Robert McKagen, Caddo River Forest Products:
The did face some environmental issues and they faced where they needed to modernize the mill, upgrade the mill for the future. That’s where Blue Wolf came involved. It’s been a great story. I mean, 2005, they were running about 80 million feet and just holding on. And last year, we ran 143 million feet with pretty much the same equipment.
Ranson: When we dug into the environmental issues, we felt that they were containable, they were addressable. We were able to develop a multi-step plan for how we would both contain the liability from an investment point of view, but also, undertake a remediation plan, that would finally resolve it.
McKagen: Blue Wolf put a plan in place that everybody agrees on, worked with the state officials and come up with a plan that everybody can live with and just check the boxes as you’re going along and that’s what we’ve done over the last four years.
Ranson: Whenever it would rain, the contamination that was in the ground would further leach into this creek and leave the property and further contaminate the area around the mill. At least that was the fear. It was cutting right through the facility and moved it to the perimeter. We had to work with the Department of Highways, the Florida Department of Environmental Protection, Dixie County, multiple governmental agencies.
Where other people see problems, we see opportunities. We could harvest the clean areas of that pile and turn that into soils that would feed the ground cover part of the business and we’re quite proud of having turned that liability into an asset.
One of the first places that we invested was in the finance team. We hired a CFO. We also deployed a new ERP system. We developed a timber management business that procures wood not only for the sawmill but also for the mulch and ground cover division. But also for third parties, so we transformed what had been an internal function, into a profit center. In the latter part of 2017, we embarked on what we call the modernization project.
McKagen: We ran 143 million feet last year. We’ve squeezed that orange as much you can. And we went in this past year and invested 14 to 17 million dollars in a modernization project, where three major machines centers were replaced in the sawmill, where we peeled off the roof, took out the old equipment, reinvested in new equipment.

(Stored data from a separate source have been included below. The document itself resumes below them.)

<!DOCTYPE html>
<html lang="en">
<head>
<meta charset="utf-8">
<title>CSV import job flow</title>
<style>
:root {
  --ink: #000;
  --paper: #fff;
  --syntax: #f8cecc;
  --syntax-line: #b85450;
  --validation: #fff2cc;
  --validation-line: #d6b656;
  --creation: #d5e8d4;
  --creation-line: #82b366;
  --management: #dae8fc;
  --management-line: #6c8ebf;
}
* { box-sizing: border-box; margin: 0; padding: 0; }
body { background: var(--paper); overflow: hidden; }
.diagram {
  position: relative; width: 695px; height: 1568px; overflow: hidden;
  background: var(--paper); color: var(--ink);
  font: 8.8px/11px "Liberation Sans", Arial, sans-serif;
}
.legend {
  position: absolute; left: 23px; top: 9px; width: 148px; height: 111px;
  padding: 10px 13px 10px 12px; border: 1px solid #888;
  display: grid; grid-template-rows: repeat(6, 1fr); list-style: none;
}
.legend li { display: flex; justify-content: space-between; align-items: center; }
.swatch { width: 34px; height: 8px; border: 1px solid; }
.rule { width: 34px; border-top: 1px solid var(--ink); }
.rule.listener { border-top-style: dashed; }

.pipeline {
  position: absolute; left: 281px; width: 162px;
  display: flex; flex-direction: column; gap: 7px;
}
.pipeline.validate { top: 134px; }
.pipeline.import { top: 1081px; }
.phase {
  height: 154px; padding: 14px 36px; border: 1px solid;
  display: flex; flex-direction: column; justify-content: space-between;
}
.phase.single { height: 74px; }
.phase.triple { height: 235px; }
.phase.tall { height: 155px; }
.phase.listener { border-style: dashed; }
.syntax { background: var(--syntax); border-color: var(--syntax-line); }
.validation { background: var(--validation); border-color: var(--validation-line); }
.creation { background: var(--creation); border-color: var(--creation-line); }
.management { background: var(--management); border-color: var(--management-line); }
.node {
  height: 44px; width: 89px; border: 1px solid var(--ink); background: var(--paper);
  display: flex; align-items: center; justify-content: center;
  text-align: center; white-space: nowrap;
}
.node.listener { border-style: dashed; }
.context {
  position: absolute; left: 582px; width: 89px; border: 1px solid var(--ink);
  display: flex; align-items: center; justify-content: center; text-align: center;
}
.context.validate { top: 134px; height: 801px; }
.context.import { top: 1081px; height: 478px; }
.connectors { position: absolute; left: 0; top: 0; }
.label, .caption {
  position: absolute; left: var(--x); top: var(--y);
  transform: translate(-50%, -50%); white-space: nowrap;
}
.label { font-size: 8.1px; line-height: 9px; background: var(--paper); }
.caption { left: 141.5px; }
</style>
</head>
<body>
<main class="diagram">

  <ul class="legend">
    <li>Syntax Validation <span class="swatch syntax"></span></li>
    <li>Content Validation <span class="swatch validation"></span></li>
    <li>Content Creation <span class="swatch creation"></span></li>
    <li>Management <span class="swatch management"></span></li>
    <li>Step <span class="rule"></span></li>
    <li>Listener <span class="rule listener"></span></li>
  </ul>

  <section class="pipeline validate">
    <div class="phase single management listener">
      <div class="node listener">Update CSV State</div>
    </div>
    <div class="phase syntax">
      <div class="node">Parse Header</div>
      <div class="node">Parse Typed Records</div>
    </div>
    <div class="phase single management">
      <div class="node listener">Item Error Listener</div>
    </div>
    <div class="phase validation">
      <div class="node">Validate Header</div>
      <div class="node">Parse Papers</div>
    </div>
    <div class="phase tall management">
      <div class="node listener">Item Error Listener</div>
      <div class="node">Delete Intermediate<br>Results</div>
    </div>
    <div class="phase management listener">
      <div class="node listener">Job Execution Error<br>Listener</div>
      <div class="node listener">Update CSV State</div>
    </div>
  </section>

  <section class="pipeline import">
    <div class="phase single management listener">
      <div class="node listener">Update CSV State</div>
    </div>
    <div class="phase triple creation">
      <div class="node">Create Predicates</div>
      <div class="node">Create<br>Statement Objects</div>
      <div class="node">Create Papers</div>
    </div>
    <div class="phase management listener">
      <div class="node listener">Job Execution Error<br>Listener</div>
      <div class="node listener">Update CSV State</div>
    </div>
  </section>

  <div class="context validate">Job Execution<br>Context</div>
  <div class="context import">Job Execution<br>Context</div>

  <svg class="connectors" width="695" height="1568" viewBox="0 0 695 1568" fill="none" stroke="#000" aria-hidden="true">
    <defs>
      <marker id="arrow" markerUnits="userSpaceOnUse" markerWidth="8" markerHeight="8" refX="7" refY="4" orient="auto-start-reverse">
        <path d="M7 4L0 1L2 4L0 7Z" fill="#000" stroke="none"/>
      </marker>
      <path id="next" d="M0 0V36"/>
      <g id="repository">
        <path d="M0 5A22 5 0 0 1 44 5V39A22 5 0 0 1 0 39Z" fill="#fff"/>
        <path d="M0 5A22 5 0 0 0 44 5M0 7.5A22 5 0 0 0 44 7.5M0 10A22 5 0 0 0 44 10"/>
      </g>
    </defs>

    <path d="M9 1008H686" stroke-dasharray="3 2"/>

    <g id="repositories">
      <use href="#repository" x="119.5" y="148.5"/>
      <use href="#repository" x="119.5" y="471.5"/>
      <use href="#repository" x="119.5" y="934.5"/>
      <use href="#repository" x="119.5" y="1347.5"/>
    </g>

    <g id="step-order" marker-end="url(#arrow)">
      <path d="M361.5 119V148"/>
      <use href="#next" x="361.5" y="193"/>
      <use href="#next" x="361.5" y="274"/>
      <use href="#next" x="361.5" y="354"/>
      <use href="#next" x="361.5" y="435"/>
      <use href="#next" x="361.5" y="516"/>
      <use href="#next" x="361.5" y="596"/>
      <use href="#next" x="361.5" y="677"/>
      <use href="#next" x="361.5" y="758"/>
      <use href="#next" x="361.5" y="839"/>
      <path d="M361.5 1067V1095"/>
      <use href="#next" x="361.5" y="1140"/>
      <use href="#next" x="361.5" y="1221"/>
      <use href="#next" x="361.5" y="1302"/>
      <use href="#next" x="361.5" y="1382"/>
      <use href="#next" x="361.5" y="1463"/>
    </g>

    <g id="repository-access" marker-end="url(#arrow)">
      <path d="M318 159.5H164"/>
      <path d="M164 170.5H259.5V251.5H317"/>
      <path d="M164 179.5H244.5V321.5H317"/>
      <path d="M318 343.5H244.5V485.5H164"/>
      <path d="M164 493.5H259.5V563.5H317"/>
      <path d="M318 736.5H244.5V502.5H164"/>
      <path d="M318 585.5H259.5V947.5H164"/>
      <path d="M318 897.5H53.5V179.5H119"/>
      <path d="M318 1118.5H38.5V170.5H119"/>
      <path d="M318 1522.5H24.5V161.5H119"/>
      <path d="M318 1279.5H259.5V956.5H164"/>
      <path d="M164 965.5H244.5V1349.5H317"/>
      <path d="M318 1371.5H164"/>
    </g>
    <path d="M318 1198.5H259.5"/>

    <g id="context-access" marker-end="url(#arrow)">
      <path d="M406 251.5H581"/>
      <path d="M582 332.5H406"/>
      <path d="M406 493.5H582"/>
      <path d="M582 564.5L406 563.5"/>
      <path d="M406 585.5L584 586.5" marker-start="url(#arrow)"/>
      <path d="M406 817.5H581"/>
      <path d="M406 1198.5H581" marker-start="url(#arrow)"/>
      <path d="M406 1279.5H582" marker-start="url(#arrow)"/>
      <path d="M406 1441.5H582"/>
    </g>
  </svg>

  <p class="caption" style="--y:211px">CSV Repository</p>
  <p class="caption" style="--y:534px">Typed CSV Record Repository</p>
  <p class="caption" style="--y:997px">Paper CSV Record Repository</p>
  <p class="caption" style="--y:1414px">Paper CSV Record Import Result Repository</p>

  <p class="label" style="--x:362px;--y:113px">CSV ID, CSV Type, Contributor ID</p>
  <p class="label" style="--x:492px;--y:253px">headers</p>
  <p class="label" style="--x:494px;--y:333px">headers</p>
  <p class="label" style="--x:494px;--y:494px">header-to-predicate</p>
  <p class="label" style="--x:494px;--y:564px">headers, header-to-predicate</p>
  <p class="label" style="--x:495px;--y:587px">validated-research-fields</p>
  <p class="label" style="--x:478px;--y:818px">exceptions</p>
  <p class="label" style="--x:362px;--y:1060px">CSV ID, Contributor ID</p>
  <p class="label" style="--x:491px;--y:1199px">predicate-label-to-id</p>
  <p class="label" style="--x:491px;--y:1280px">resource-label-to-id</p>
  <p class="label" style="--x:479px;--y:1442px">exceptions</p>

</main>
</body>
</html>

Ranson: The next owner will have a great degree of comfort stepping into our shoes, knowing that whatever problems there were in the past had been well documented, had been remediated and they can just own a clean and healthy sawmill.